The Missouri Baptist Convention has published a new resource called The Last Apologist: A Commentary on Jude for Defenders of the Christian Faith. The 275-page book is available in print and Kindle editions on Amazon, and in print from the MBC. But we also want to make each of the 16 chapters available online. This post features a portion of Chapter 10: Woe to Them! Cain, Balaam, and Korah.
Woe to them! For they have traveled in the way of Cain, have abandoned themselves to the error of Balaam for profit, and have perished in Korah’s rebellion. (Jude 11 HCSB)
What is Korah’s rebellion?
Korah is a Levite from the Kohathite clan, which enjoys a favored position among the three clans of Levi in the assignment of priestly responsibilities (Num. 3:27-32; 4:1-20). But Korah wants more. So, he incites 250 prominent Israelites to rebel against Moses and Aaron. Together, they challenge God’s appointed leaders, accusing Moses and Aaron of exalting themselves above the Lord’s assembly.

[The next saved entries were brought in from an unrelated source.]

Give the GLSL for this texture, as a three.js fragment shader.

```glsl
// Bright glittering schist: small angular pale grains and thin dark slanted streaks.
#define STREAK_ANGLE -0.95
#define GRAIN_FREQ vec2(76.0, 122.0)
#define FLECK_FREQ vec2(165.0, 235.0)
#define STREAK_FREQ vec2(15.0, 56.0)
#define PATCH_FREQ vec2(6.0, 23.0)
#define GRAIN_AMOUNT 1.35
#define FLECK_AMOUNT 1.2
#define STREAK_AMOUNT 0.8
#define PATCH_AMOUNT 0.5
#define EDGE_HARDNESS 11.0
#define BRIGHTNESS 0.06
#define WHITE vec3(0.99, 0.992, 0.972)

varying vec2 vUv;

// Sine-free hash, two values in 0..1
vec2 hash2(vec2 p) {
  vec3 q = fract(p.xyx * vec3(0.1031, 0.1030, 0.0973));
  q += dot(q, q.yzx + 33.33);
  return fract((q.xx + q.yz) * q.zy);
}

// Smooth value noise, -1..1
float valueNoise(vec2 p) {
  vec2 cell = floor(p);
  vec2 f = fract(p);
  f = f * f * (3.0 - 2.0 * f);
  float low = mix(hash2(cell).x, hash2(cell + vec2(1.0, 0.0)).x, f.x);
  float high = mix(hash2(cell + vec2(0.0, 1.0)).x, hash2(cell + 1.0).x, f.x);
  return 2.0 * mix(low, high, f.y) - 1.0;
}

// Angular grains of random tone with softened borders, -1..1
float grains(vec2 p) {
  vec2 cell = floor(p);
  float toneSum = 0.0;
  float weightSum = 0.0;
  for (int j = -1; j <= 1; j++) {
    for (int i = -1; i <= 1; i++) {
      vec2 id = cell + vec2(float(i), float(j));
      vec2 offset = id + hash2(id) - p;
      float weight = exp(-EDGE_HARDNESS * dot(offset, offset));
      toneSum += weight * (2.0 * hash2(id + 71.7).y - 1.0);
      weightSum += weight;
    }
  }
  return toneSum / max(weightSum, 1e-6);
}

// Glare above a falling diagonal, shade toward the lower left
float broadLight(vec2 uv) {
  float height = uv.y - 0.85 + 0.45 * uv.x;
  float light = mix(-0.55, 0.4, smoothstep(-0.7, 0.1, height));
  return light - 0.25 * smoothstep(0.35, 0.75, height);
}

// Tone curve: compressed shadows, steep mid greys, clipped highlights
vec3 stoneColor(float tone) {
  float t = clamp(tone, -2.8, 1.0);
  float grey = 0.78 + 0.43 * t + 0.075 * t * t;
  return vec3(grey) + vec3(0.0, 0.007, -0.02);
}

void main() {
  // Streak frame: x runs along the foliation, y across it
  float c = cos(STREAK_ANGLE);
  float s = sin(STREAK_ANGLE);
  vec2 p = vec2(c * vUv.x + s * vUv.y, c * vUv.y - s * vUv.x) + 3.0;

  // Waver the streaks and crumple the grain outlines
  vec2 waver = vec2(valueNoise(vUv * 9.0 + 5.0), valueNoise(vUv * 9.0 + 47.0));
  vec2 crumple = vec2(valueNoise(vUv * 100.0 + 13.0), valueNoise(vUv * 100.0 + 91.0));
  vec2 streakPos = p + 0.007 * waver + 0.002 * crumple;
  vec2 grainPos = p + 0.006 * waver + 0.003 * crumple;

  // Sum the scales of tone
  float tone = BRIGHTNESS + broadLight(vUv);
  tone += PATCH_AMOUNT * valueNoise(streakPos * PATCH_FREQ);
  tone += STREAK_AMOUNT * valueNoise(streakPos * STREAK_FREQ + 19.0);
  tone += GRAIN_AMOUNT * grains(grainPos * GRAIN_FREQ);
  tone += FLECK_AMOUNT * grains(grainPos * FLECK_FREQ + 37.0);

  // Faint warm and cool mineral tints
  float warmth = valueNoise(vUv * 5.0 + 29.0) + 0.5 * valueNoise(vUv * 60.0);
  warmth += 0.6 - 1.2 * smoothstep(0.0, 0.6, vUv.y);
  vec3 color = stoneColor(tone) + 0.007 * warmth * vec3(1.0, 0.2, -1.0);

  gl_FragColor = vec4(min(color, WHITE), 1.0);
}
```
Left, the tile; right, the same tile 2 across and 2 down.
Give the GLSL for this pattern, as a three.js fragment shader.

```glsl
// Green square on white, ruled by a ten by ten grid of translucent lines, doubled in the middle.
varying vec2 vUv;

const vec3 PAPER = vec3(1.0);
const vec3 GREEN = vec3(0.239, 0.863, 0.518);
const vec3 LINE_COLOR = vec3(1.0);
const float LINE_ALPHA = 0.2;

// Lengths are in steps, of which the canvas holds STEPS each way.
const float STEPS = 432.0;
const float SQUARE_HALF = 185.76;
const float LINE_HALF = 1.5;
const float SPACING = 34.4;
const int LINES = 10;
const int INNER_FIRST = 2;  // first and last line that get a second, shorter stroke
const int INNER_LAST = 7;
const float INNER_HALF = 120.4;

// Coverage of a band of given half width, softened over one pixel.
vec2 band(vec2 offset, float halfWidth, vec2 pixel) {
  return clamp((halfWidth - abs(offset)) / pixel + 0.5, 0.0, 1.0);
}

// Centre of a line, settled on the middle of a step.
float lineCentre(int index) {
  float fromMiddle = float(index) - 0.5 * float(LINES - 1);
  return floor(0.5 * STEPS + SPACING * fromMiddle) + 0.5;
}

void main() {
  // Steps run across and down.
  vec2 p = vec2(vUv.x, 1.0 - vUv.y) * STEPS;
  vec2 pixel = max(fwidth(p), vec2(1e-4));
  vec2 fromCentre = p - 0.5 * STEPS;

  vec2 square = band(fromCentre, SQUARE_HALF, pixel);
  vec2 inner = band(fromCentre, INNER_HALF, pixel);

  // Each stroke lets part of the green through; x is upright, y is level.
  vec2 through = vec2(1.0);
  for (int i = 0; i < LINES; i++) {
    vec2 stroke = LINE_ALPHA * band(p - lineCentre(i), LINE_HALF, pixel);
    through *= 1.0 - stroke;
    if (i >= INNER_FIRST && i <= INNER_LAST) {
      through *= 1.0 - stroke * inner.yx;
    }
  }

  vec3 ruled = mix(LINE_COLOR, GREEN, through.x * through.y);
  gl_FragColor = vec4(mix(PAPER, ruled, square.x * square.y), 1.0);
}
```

Moses tells Korah and his followers to appear before the Lord the next morning, along with Aaron. Each is to take his firepan, place incense in it, and present his firepan before the Lord, who will choose the true leaders of Israel. When the sun rises, Korah assembles the whole community at the entrance of the tabernacle. The Lord instructs Moses and Aaron to tell the people to get away from the dwellings of Korah, along with the tents of two other rebels, Dathan and Abiram.
Immediately after Moses’ warning, the Lord intervenes in dramatic fashion: “Just as he finished speaking all these words, the ground beneath them split open. The earth opened its mouth and swallowed them and their households, all Korah’s people, and all their possessions. They went down alive into Sheol with all that belonged to them. The earth closed over them, and they vanished from the assembly…. Fire also came out from the Lord and consumed the 250 men who were presenting the incense” (Num. 16:31-33, 35).

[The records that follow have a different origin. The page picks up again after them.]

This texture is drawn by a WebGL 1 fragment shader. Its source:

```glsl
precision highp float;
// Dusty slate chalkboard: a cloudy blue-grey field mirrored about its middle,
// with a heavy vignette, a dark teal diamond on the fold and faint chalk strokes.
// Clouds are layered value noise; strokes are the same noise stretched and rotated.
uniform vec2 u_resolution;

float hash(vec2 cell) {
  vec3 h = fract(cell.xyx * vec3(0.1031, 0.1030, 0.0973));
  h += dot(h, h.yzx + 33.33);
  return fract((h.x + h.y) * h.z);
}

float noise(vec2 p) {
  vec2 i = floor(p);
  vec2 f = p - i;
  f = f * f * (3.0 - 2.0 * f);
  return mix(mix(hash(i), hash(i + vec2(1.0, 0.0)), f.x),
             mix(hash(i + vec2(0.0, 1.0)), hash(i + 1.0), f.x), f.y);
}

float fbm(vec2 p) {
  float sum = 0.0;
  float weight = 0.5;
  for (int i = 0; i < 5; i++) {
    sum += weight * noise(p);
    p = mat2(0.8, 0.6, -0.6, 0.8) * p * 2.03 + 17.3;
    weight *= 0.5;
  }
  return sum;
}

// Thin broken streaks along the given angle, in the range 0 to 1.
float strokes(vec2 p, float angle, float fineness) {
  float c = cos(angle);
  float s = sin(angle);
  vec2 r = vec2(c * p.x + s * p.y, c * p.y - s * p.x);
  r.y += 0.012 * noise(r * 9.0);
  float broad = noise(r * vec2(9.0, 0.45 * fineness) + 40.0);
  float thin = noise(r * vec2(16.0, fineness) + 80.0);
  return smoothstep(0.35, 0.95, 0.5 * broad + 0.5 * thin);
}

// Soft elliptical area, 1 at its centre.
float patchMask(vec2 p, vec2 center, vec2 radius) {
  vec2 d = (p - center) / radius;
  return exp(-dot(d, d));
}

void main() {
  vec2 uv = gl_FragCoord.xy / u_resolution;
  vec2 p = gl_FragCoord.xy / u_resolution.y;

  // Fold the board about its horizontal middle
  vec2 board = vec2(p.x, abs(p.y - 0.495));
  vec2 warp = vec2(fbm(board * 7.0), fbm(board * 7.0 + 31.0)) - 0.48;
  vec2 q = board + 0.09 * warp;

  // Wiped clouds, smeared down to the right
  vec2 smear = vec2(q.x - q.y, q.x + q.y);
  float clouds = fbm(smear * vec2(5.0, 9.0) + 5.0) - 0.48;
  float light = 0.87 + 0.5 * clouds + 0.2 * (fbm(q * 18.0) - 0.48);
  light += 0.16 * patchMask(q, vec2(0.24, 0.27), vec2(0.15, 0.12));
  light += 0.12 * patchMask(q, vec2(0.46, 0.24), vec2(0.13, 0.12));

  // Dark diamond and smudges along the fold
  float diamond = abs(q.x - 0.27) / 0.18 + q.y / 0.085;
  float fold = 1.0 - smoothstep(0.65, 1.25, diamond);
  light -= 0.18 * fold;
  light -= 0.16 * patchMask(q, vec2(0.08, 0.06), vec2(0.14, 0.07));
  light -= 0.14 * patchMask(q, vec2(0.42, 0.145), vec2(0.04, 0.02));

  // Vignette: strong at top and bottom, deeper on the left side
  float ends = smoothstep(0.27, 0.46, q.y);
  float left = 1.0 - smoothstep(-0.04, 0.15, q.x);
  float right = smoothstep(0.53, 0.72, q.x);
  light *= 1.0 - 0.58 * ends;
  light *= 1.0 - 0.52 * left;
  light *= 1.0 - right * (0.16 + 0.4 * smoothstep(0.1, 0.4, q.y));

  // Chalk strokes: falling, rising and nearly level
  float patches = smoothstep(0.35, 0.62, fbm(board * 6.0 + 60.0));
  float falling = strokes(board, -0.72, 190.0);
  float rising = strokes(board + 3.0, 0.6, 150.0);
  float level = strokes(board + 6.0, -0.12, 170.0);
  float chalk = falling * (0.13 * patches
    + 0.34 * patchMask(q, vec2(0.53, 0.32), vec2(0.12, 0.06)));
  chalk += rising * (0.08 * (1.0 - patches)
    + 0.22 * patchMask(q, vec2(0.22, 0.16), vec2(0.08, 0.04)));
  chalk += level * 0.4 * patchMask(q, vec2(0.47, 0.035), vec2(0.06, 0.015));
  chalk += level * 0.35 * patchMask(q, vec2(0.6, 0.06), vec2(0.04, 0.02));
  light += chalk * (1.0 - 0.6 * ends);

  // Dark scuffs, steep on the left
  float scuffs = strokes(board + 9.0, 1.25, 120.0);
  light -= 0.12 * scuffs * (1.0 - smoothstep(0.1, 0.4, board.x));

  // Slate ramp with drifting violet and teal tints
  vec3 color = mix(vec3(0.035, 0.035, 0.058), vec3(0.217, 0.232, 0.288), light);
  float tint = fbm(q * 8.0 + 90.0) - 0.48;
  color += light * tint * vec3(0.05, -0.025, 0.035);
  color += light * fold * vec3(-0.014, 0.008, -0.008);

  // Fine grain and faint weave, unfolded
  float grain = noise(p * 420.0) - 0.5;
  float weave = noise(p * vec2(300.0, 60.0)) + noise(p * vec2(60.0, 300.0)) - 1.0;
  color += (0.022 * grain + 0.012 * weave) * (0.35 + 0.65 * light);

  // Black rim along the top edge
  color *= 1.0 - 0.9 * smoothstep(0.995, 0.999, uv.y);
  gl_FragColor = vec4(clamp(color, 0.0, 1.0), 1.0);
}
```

If that isn’t enough, the next day the entire Israelite community complains that Moses has killed the Lord’s people. Immediately, the Shekinah glory appears, covering the tabernacle. God sends a plague that takes the lives of 14,700 – a number that would have been greater had Moses and Aaron not intervened on the people’s behalf.

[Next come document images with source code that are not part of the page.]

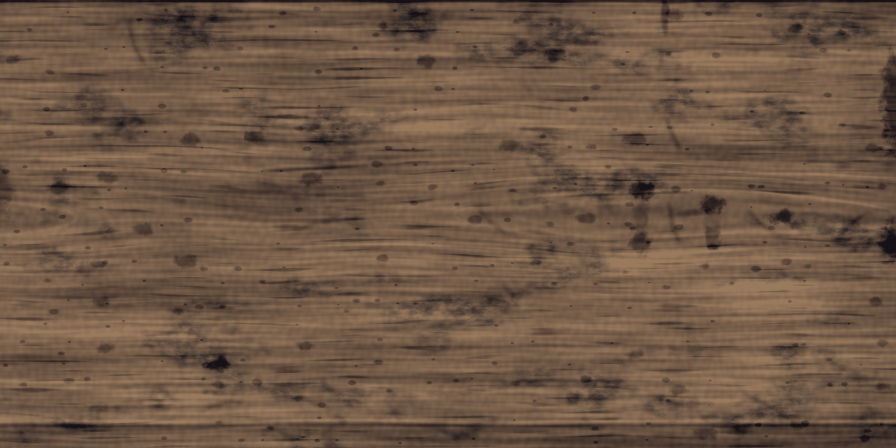
A WebGL 2 fragment shader for this texture:

```glsl
#version 300 es
precision highp float;
// Weathered brown wooden board: horizontal grain, long eyes, knots, stains and scratches.

uniform vec2 u_resolution;
out vec4 fragColor;

const vec3 DARK_WOOD = vec3(0.22, 0.168, 0.15);
const vec3 LIGHT_WOOD = vec3(0.54, 0.428, 0.33);

// Integer hash giving two values in 0..1
vec2 hash2(vec2 cell) {
  uvec2 q = uvec2(ivec2(cell)) * uvec2(1597334673u, 3812015801u);
  uint n = (q.x ^ q.y) * 1597334673u;
  n = (n ^ (n >> 15)) * 2246822519u;
  n ^= n >> 13;
  return vec2(n & 65535u, n >> 16) / 65535.0;
}

float cornerSlope(vec2 cell, vec2 offset) {
  float angle = 6.2832 * hash2(cell).x;
  return dot(vec2(cos(angle), sin(angle)), offset);
}

float gradientNoise(vec2 p) {
  vec2 i = floor(p), f = p - i;
  vec2 u = f * f * f * (f * (f * 6.0 - 15.0) + 10.0);
  vec2 e = vec2(1.0, 0.0);
  float low = mix(cornerSlope(i, f), cornerSlope(i + e, f - e), u.x);
  float high = mix(cornerSlope(i + e.yx, f - e.yx), cornerSlope(i + 1.0, f - 1.0), u.x);
  return mix(low, high, u.y);
}

float fbm(vec2 p) {
  float sum = 0.0, gain = 1.0;
  for (int i = 0; i < 4; i++) {
    sum += gain * gradientNoise(p);
    p = p * 2.03 + 17.3;
    gain *= 0.55;
  }
  return sum;
}

// Soft line of the given half width around distance zero
float softLine(float d, float width) {
  return exp(-d * d / (width * width));
}

float ellipseDistance(vec2 p, vec2 radii) {
  float e = length(p / radii);
  return (e - 1.0) * e / max(length(p / (radii * radii)), 0.001);
}

// Vertical shift that spreads the grain around an eye
float bulge(vec2 p, vec2 radii) {
  vec2 q = p / radii;
  return 0.7 * p.y * exp(-dot(q, q));
}

float blot(vec2 p, vec2 radii, float ragged) {
  return 1.0 - smoothstep(0.45, 1.15, length(p / radii) + ragged);
}

// Scattered flecks, one per chosen cell
float flecks(vec2 p, float scale, float density, float ragged) {
  vec2 cell = floor(p * scale);
  vec2 pick = hash2(cell + 31.0), place = hash2(cell + 77.0);
  vec2 d = fract(p * scale) - mix(vec2(0.3), vec2(0.7), place);
  float radius = mix(0.07, 0.25, pick.y * pick.y);
  return step(pick.x, density) * blot(d, radius * vec2(1.25, 0.75), ragged);
}

// Scattered short slanted scratches
float scratches(vec2 p, float scale, float density) {
  vec2 cell = floor(p * scale);
  vec2 pick = hash2(cell + 191.0);
  vec2 d = fract(p * scale) - 0.5;
  float angle = 3.1416 * pick.y;
  vec2 dir = vec2(cos(angle), sin(angle));
  float along = dot(d, dir), across = dot(d, vec2(-dir.y, dir.x)) + 0.6 * along * along;
  return step(pick.x, density) * softLine(across, 0.035) * (1.0 - smoothstep(0.1, 0.36, abs(along)));
}

void main() {
  vec2 p = gl_FragCoord.xy / u_resolution.y;
  float ragged = 0.55 * fbm(p * 34.0);
  float wave = 0.02 * gradientNoise(vec2(p.x * 2.2, p.y * 4.0)) * (0.3 + softLine(p.y - 0.52, 0.16));
  vec2 w = p + vec2(0.0, wave);
  vec2 rightEye = w - vec2(1.52, 0.522), leftEye = w - vec2(-0.12, 0.512);

  // Grain: streaks from broad to fine
  float g = w.y - bulge(rightEye, vec2(0.55, 0.08)) - bulge(leftEye, vec2(0.4, 0.07));
  float tone = 0.83 + 0.36 * gradientNoise(vec2(p.x * 0.9, g * 13.0));
  tone += 0.34 * gradientNoise(vec2(p.x * 1.6 + 5.0, g * 37.0));
  tone += 0.42 * gradientNoise(vec2(p.x * 2.6 + 9.0, g * 82.0));
  tone += 0.26 * gradientNoise(vec2(p.x * 9.0, g * 125.0));
  tone += 0.16 * gradientNoise(p * vec2(75.0, 55.0)) + 0.24 * fbm(p * vec2(2.5, 4.0) + 40.0);
  float pores = gradientNoise(vec2(p.x * 7.0 + 3.0, g * 95.0));
  tone -= 0.5 * smoothstep(0.22, 0.6, pores);

  // Pale outlines of the eyes and the long lines beside them
  float pale = 0.0;
  for (int i = 0; i < 3; i++) {
    float k = float(i);
    float shrink = 1.0 - 0.27 * k, fade = 1.0 / (1.0 + 1.6 * k);
    pale += fade * softLine(ellipseDistance(rightEye, vec2(0.505, 0.05) * shrink), 0.004);
    pale += fade * softLine(ellipseDistance(leftEye, vec2(0.29, 0.036) * shrink), 0.004);
    pale += 0.7 * fade * softLine(g - 0.457 + 0.022 * k, 0.0035);
    pale += 0.6 * fade * softLine(g - 0.588 - 0.018 * k, 0.003);
  }
  tone += 0.3 * pale * (0.65 + gradientNoise(p * vec2(5.0, 9.0)));
  tone -= 0.1 * softLine(p.y - 0.52, 0.08);

  // Grey worn smudges, heavier along both long edges
  float edgeWear = 0.17 * softLine(p.y - 0.11, 0.07) + 0.24 * smoothstep(0.84, 1.0, p.y);
  float smudge = smoothstep(0.08, 0.62, fbm(p * vec2(3.6, 7.5) + 11.0) + edgeWear);
  smudge *= clamp(0.75 + 1.1 * fbm(p * vec2(28.0, 50.0)), 0.15, 1.3);
  tone -= 0.62 * smudge + 0.2 * smoothstep(0.9, 1.0, p.y) + 0.15 * smoothstep(1.75, 2.05, p.x);

  // Flecks, scratches and a shallow split
  float stain = 0.6 * flecks(p, 11.0, 0.3, ragged) + 0.55 * flecks(p + 3.7, 23.0, 0.2, ragged);
  stain += 0.5 * scratches(p + 0.2, 5.0, 0.24) * clamp(0.8 + ragged, 0.2, 1.0);
  float split = p.y - 0.617 - 0.05 * (p.x - 0.57);
  float splitSpan = smoothstep(0.56, 0.62, p.x) * (1.0 - smoothstep(0.76, 0.84, p.x));
  stain += splitSpan * (0.75 * softLine(split, 0.004) - 0.25 * softLine(split - 0.009, 0.004));

  // Stepped pairs of dark blots, then knots at the sides
  for (int i = 0; i < 3; i++) {
    float k = float(i);
    vec2 q = p - vec2(1.43 + 0.16 * k, 0.575 - 0.03 * k);
    stain += blot(q, vec2(0.031, 0.024 - 0.003 * k), ragged);
    stain += (0.75 - 0.3 * k) * blot(q + vec2(0.0, 0.115 - 0.04 * k), vec2(0.025, 0.03), ragged);
    stain += (0.4 - 0.18 * k) * blot(q + vec2(0.0, 0.06), vec2(0.022, 0.055), ragged);
  }
  stain += blot(p - vec2(2.0, 0.77), vec2(0.036, 0.12), ragged);
  stain += 0.8 * blot(p - vec2(1.995, 0.465), vec2(0.03, 0.05), ragged);
  stain += 0.6 * blot(p - vec2(0.0, 0.57), vec2(0.03, 0.065), ragged);
  stain += 0.9 * blot(p - vec2(0.49, 0.187), vec2(0.026, 0.019), ragged);
  stain += 0.7 * blot(p - vec2(1.484, 0.965), vec2(0.011, 0.05), 0.5 * ragged);
  tone -= 0.8 * min(stain, 1.15);

  // Bottom joint with its pale lip, and the dark top gap
  float joint = p.y - 0.056 - 0.004 * gradientNoise(vec2(p.x * 2.0, 3.0));
  tone -= 0.33 * (1.0 - smoothstep(-0.006, 0.002, joint));
  tone += 0.3 * softLine(joint - 0.004, 0.004) - 0.25 * softLine(joint + 0.006, 0.004);
  tone -= 0.9 * smoothstep(0.992, 0.998, p.y);

  vec3 color = mix(DARK_WOOD, LIGHT_WOOD, clamp(tone, -0.4, 1.2));
  color += clamp(smudge, 0.0, 1.0) * vec3(-0.008, 0.004, 0.012);
  fragColor = vec4(color, 1.0);
}
```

Korah’s rebellion is not so much against God’s anointed leaders as it is against God Himself. By rejecting Moses and Aaron, and by embracing arrogant substitutes who foolishly portray themselves as eminently qualified, the people become eyewitnesses of God’s judgment and then suffer the consequences of their hard-hearted rebellion.
A poke in the eye
In a similar manner, the false teachers in Jude’s day rebel against God’s authority in the local church and thus poke their fingers in the eye of their offended God. As a result, they will be destroyed as suddenly as Korah and his apostate followers. Jude is so certain of the false teachers’ destruction that he states it in the past tense.
Korah’s words against Moses and Aaron should serve to remind us that we are held accountable for how we speak about those in authority over us. Paul writes to Titus with these instructions: “Remind them [God’s people] to be submissive to rulers and authorities, to obey, to be ready for every good work, to slander no one, to avoid fighting, and to be kind, always showing gentleness to all people. For we too were once foolish, disobedient, deceived, captives of various passions and pleasures, living in malice and envy, hateful, detesting one another” (Titus 3:1-3).
Paul then assures Titus of God’s redeeming mercy and grace, which naturally prompt His people to good works. He follows up with a final warning: “But avoid foolish debates, genealogies, quarrels, and disputes about the law, for they are unprofitable and worthless. Reject a divisive person after a first and second warning, knowing that such a person is perverted and sins, being self-condemned” (Titus 3:9-11).
In summarizing the triad of rascals from Israel’s past — Cain, Balaam, and Korah — Jude reminds his readers that opposing God’s chosen leaders is a dangerous game. The false teachers of the first century have carved out a place of service in the church, but they are not satisfied to submit to the God-ordained authority over them. In their arrogance, they speak against the apostles and other church leaders and, like the “super apostles” of 2 Corinthians 11-12, maneuver for positions of higher influence.
While castigating true servants of the Lord, these renegades are oblivious to the ground splitting open beneath their feet and the great white throne awaiting their arrival.
Warren Wiersbe summarizes Jude 11 with great insight: “Cain rebelled against God’s authority in salvation, for he refused to bring a blood sacrifice as God had commanded. Balaam rebelled against God’s authority in separation, for he prostituted his gifts for money and led Israel to mix with the other nations. Korah rebelled against God’s authority in service, denying that Moses was God’s appointed servant and attempting to usurp his authority.”
Next: Is the rebel spirit alive today?